Millions of things go wrong! I was the stage manager for War Horse, which is a wonderful project from beginning to end. We workshopped that for three or four summers in a row before doing the show. Then, of course, in the running, there were things that went wrong. There was a night when the head of Joey [the puppet horse] came off! I had to stop the show. That’s the worst thing, when the stage manager has to stop the show, because they have to go on stage: the actors aren’t expecting you to come on, the lighting is on and everything is in ‘show mode’. Then you’re walking on to say, “Something’s gone wrong and we have to stop.”
Quite recently, we did a show called The Silver Tassie that had a lot of pyrotechnics in it. We had two nights when we had a fire. We’re not allowed to say fire in the building, because you’re not allowed to alarm the audience. So if you see a fire in the building, you use the code words “Mister Jet” – “Mister Jet is in the stage left corner” or “Mister Jet is in the dressing room block” – so that people don’t panic. On this particular show, a bombing sequence started, and the pyrotechnic went off. It was my job to watch that everything was going smoothly. I had a fireman next to me, just in case anything went wrong. At the end of the scene change, I got back to my position and the fireman said to me, “Oh, isn’t it realistic that the curtain caught fire.” I looked up to the grid and a curtain was on fire! A huge, great singing number was happening on stage, the fire was up and the audience was blissfully unaware…
A few years ago, I did a show with an actor who’s an expert in flying. He had to jump off the top of the fly tower in the Olivier Theatre and swing across the stage and over the audience. Every time before that jump, my heart would be racing. I think that’s what made my hair go grey – when I came to work here, I wasn’t!
Are you one of the longer-serving stage managers? Do people tend to stay?
They have done in the past, but they don’t want them to stay anymore. It’s the new system. In fact, they would like to be able to get new people. Nowadays, you have to go to college. But when I first started, a lot of people hadn’t been to college; they just got into it through a love of it or working in local theatres. In my day, when you started you did a lot of stuff for nothing or on a profit-share. Now, people don’t do that so much. When I tell my nephews that when I first worked I didn’t get paid, they’re astounded! I’m very proud of it.
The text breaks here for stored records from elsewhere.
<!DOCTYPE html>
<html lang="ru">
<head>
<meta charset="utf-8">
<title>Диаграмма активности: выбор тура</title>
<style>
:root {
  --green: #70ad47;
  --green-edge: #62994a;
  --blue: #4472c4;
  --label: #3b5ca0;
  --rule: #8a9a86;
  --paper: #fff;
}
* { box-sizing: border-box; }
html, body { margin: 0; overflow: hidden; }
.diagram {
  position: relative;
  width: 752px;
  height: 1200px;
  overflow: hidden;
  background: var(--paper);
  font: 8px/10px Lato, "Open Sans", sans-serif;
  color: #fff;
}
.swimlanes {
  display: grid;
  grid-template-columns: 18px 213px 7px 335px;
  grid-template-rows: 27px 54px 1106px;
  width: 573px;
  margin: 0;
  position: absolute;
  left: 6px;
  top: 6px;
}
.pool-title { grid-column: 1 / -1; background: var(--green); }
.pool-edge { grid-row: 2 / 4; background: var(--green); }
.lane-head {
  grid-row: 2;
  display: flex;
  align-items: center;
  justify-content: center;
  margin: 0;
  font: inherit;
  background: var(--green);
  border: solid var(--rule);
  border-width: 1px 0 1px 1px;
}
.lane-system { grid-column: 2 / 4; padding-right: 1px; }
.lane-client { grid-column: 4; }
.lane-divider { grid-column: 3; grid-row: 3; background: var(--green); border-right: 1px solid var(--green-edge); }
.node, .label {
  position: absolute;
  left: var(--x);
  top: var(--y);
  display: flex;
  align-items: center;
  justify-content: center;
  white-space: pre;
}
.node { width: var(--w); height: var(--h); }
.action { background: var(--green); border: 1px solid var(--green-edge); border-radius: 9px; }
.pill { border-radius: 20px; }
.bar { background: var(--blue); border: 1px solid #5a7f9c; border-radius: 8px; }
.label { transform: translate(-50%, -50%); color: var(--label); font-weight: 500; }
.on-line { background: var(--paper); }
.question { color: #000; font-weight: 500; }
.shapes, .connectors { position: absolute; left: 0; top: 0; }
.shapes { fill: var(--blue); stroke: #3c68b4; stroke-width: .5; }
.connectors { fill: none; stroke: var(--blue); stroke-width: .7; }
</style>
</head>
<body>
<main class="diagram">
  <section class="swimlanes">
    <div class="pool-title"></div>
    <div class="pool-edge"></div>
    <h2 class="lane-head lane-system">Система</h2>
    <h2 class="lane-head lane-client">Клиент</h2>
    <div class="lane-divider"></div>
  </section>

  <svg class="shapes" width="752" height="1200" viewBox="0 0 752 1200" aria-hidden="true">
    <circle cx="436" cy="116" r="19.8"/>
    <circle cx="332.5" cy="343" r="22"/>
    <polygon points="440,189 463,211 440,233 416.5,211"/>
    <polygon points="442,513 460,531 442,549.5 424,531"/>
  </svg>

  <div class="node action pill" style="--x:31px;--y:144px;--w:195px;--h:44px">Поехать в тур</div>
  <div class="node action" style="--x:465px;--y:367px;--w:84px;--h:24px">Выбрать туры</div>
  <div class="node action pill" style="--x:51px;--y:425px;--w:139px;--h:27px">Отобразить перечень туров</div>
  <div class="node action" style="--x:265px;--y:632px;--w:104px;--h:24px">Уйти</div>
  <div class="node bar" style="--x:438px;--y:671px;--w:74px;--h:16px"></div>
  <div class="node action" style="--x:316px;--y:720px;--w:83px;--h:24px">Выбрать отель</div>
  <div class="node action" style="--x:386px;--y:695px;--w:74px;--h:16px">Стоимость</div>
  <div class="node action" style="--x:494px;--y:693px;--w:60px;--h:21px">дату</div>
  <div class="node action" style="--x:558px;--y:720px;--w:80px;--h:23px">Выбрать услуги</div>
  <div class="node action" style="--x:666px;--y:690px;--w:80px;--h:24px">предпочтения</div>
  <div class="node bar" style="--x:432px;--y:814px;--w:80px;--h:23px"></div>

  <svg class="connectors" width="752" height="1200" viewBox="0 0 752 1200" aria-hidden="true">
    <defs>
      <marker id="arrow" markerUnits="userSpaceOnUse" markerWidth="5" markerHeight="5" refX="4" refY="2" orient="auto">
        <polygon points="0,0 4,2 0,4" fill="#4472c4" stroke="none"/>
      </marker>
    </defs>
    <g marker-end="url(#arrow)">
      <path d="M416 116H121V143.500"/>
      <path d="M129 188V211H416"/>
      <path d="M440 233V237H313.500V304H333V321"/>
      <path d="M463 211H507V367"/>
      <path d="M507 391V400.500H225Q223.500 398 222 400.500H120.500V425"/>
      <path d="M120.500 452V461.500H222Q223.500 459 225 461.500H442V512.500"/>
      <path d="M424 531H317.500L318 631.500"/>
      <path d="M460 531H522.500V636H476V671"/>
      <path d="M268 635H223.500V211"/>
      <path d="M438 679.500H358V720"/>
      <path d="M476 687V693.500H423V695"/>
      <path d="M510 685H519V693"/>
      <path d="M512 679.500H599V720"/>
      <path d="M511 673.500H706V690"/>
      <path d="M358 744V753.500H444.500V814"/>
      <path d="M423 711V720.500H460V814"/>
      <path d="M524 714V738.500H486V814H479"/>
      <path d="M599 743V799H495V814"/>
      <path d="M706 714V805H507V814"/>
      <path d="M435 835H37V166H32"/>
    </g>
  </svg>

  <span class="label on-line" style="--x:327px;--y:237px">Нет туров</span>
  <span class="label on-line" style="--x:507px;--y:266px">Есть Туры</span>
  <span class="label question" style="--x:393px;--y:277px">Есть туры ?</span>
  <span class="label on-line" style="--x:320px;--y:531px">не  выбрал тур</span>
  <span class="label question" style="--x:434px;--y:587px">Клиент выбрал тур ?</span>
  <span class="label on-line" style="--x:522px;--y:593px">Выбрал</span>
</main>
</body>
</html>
As I said, when I first came to work here, people used to call it “The Factory”. But for me, it’s just full of dedicated people who really enjoy and love their work. Stage management is traditionally a freelance job: you do a job, then you apply for another job. I’m really lucky that I’ve been here for 33 years. But just as you think, “Oh, I should move on now,” the next project comes along and it starts getting your juices flowing, like, “Oh, sounds great, I can’t wait to do this.” And maybe the next show isn’t really your thing, but [you will be working] with top directors, top designers and the best actors around. So even if it’s not really your cup of tea as a show, you know it’s going to be good quality.